----- Data -----

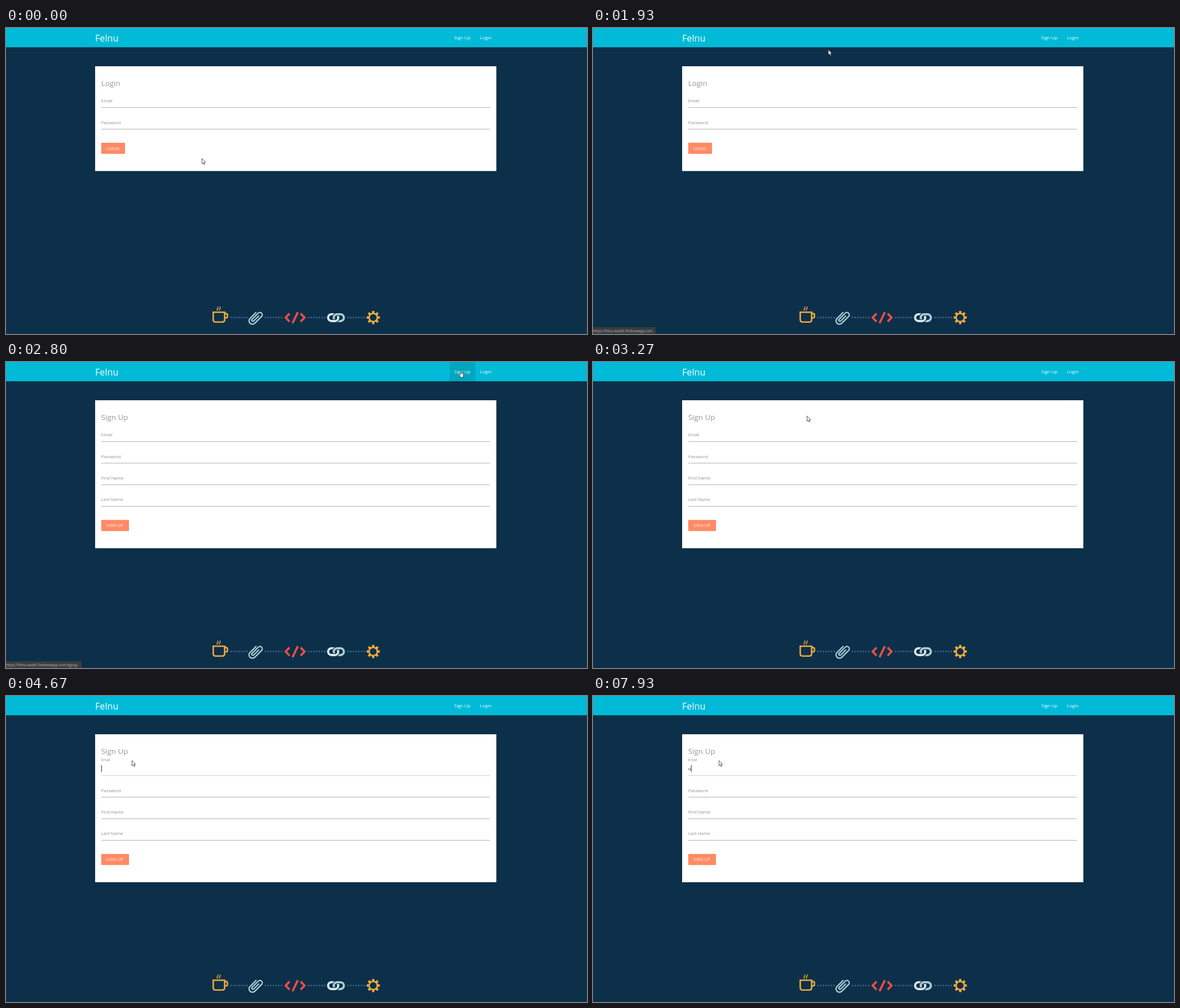
An HTML page that plays this animation: 1030 by 544 pixels, repeating every 8 s.

```html
<!DOCTYPE html>
<html lang="en">
<head>
<meta charset="utf-8">
<title>Felnu</title>
<style>
  html, body { margin: 0; width: 100%; height: 100%; overflow: hidden; background: #0c304a; }
  svg { display: block; width: 100vw; height: 100vh; font-family: "Open Sans", "Noto Sans", sans-serif; }
  .raised { filter: drop-shadow(0 .8px 1px rgba(0, 0, 0, .25)); }
  .nav { fill: #fff; font-size: 8px; font-weight: 500; }
  .title { fill: #979797; font-size: 13.4px; }
  .label { fill: #8f8f8f; font-size: 7.8px; }
  .btn { fill: #fff; font-size: 7.25px; font-weight: 500; letter-spacing: .27px; }
  .rule { stroke: #a6a6a6; stroke-width: .9; }
  .line { fill: none; stroke-width: 2.6; }
  .bold { stroke-width: 3.8; }
  .gap { stroke: #0c304a; stroke-width: 6.4; }
</style>
</head>
<body>
<svg viewBox="0 0 1030 544" preserveAspectRatio="none">
  <rect width="1030" height="544" fill="#0c304a"/>
  <rect class="raised" width="1030" height="34.3" fill="#00bad8"/>
  <rect id="hover" x="786.5" width="45.5" height="34.3" opacity="0"/>
  <text x="158" y="23.6" fill="#fff" font-size="16.2">Felnu</text>
  <text class="nav" x="794.8" y="20">Sign Up</text>
  <text class="nav" x="840.6" y="20">Login</text>

  <rect id="card" class="raised" x="158" y="68" width="711.3" fill="#fff"/>
  <text id="title" class="title" x="168.7" y="103.4"></text>
  <g id="fields"></g>
  <g id="button">
    <rect id="face" x="168.8" height="19.7" y="204" rx="1" fill="#ff8a65"/>
    <text id="action" class="btn" x="177.8" y="216.7"></text>
  </g>
  <text id="typed" x="168.7" y="132.2" font-size="7.9" fill="#222">u</text>
  <rect id="caret" y="123" width="1" height="12" fill="#222"/>

  <g id="dots" fill="#3f6389"></g>
  <g class="line" stroke="#f1aa3e">
    <path d="M367.4 505.3H387.6V518.5Q387.6 522.8 383.2 522.8H371.8Q367.4 522.8 367.4 518.5Z"/>
    <path d="M388 507.6H390Q392.6 507.6 392.6 510.4V512.4Q392.6 515.3 390 515.3H388"/>
    <path d="M375 502.5q-2-2 0-3.6t0-3.6M379 502.5q-2-2 0-3.6t0-3.6" style="stroke-width:1.4"/>
  </g>
  <path class="line" stroke="#a9d0d6" style="stroke-width:2.3" stroke-linecap="round" transform="translate(442.5 515) rotate(45)"
    d="M-6 -7V8A6 6 0 0 0 6 8V-9A4.2 4.2 0 0 0 -2.4 -9V6.4A2.1 2.1 0 0 0 1.8 6.4V-6"/>
  <path class="line bold" stroke="#ea4f46"
    d="M502.6 507.6L495.8 514.8L502.6 522M517.4 505.2L508 524.8M522.4 507.6L529.2 514.8L522.4 522"/>
  <g class="line bold">
    <rect x="571" y="508.8" width="18" height="12.2" rx="6.1" stroke="#dce8ee"/>
    <path class="gap" d="M581 514.9A6.1 6.1 0 0 1 587 508.8H590"/>
    <rect x="581" y="508.8" width="18" height="12.2" rx="6.1" stroke="#a9cdd6"/>
    <path class="gap" d="M589 514.9A6.1 6.1 0 0 1 583 521H580"/>
    <path d="M589 513.5V514.9A6.1 6.1 0 0 1 583 521H577" stroke="#dce8ee"/>
  </g>
  <g id="gear" transform="translate(651 514.7)" fill="#f1aa3e">
    <circle class="line" r="7.3" stroke="#f1aa3e"/>
  </g>

  <g id="status">
    <rect id="bar" y="532" height="12" fill="#3a3c3f"/>
    <text id="url" x="0" y="540.8" font-size="6.2" fill="#b4b6b8"></text>
  </g>

  <g id="pointer" stroke="#222" stroke-width=".75" stroke-linejoin="round" fill="#fff">
    <path id="arrow" d="M.3 .4V9.8L2.4 7.9L3.9 11.3L5.4 10.6L4 7.4H6.8Z"/>
    <path id="hand" d="M-.9 .9Q0 -.5 .9 .9V4.2L3.8 4.9Q4.7 5.3 4.6 6.5L3.8 9.6V11.5H-.9V10.2L-3 7.3Q-3.2 6 -2 6.1L-.9 7.1Z"/>
    <path id="beam" d="M-2 -4.3H2M0 -4.3V4.3M-2 4.3H2" stroke-width=".9"/>
  </g>
</svg>
<script>
const LOOP = 8000, STEP = 200 / 3, FADE = 270, BLINK = 1600 / 3;
const SWITCH = 2790, FOCUS = 3595, TYPED = 7925;
const HOST = "https://felnu-eade0.firebaseapp.com";
const ROW = 38.4;
const $ = id => document.getElementById(id);
const clamp = v => Math.max(0, Math.min(1, v));
const smooth = k => k * k * (3 - 2 * k);
const mix = (a, b, k) => a + (b - a) * k;
const set = (el, attrs) => { for (const k in attrs) el.setAttribute(k, attrs[k]); };
const show = (el, on) => set(el, { display: on ? "inline" : "none" });

function add(parent, tag, attrs, text = "") {
  const el = document.createElementNS("http://www.w3.org/2000/svg", tag);
  set(el, attrs);
  el.textContent = text;
  return $(parent).appendChild(el);
}

const rows = ["Email", "Password", "First Name", "Last Name"].map((name, i) => ({
  label: add("fields", "text", { class: "label", x: 168.8, y: 132.2 + ROW * i }, name),
  rule: add("fields", "path", { class: "rule", d: `M169 ${141.4 + ROW * i}H858` })
}));

for (const x of [399, 460, 536.5, 606.5])
  for (let i = 0; i < 7; i++) add("dots", "circle", { cx: x + 4.75 * i, cy: 514.8, r: 1.45 });
for (let i = 0; i < 8; i++)
  add("gear", "rect", { x: -2.1, y: -11.7, width: 4.2, height: 4, rx: .6, transform: `rotate(${45 * i})` });

// Where the mouse pauses or turns; it eases from stop to stop.
const stops = [
  { t: 0, x: 347, y: 231.5 },
  { t: 300, x: 219, y: 150 },
  { t: 750, x: 886, y: 52 },
  { t: 930, x: 794, y: 24 },
  { t: 1330, x: 105, y: 44 },
  { t: 1530, x: 182, y: 18 },
  { t: 1930, x: 416.5, y: 38 },
  { t: 2130, x: 817, y: 15 },
  { t: 2530, x: 806.5, y: 16 },
  { t: 2800, x: 806.5, y: 16 },
  { t: 3530, x: 199, y: 129 },
  { t: 3730, x: 199, y: 129 },
  { t: 4130, x: 223, y: 114.3 }
];

function pointerAt(t) {
  const i = stops.findIndex(s => s.t > t);
  if (i < 0) return stops[stops.length - 1];
  const a = stops[i - 1], b = stops[i];
  const k = smooth((t - a.t) / (b.t - a.t));
  return { x: mix(a.x, b.x, k), y: mix(a.y, b.y, k) };
}

function shapeAt({ x, y }, count) {
  const onLink = x > 786 && x < 869 || x > 158 && x < 198;
  if (y < 34 && onLink) return "hand";
  const row = (y - 118) / ROW;
  const onField = x > 169 && x < 858 && row >= 0 && row < count && row % 1 < .62;
  return onField ? "beam" : "arrow";
}

const pulse = (t, on, off) => Math.min(clamp((t - on) / FADE), clamp((off + FADE - t) / FADE));

function render(ms) {
  const t = Math.floor((ms + 5) / STEP) * STEP;
  const signup = t >= SWITCH, focused = t >= FOCUS, typed = t >= TYPED;
  const count = signup ? 4 : 2;
  const name = signup ? "Sign Up" : "Login";

  set($("card"), { height: 109.5 + ROW * count });
  $("title").textContent = name;
  $("action").textContent = name.toUpperCase();
  set($("face"), { width: signup ? 49.2 : 42.2 });
  set($("button"), { transform: `translate(0 ${ROW * (count - 2)})` });
  rows.forEach(({ label, rule }, i) => {
    show(label, i < count);
    show(rule, i < count);
  });

  const lift = 1 - (1 - clamp((t - FOCUS) / 220)) ** 2;
  const email = rows[0];
  set(email.label, { y: 132.2 - 15.9 * lift });
  email.label.style.fontSize = 7.8 - 1.5 * lift + "px";
  email.rule.style.stroke = focused ? "#c8c8c8" : "";

  show($("typed"), typed);
  show($("caret"), typed || focused && Math.floor((t - FOCUS) / BLINK) % 2 === 0);
  set($("caret"), { x: typed ? 173.7 : 168.8 });

  set($("hover"), { opacity: .11 * (pulse(t, 870, 900) + pulse(t, 2000, 2860)) });

  const onSignup = t >= 2060;
  show($("status"), t >= 1590 && t < 3060);
  $("url").textContent = HOST + (onSignup ? "/signup" : "");
  set($("bar"), { width: onSignup ? 134 : 111 });

  const at = pointerAt(t);
  const shape = shapeAt(at, count);
  for (const id of ["arrow", "hand", "beam"]) show($(id), id === shape);
  set($("pointer"), { transform: `translate(${at.x} ${at.y})` });
}

const start = performance.now();
function tick() {
  render((performance.now() - start) % LOOP);
  requestAnimationFrame(tick);
}
tick();
</script>
</body>
</html>
```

-----

Task instructions: Please give only the number of lines above that contain "Math".

Response below: 4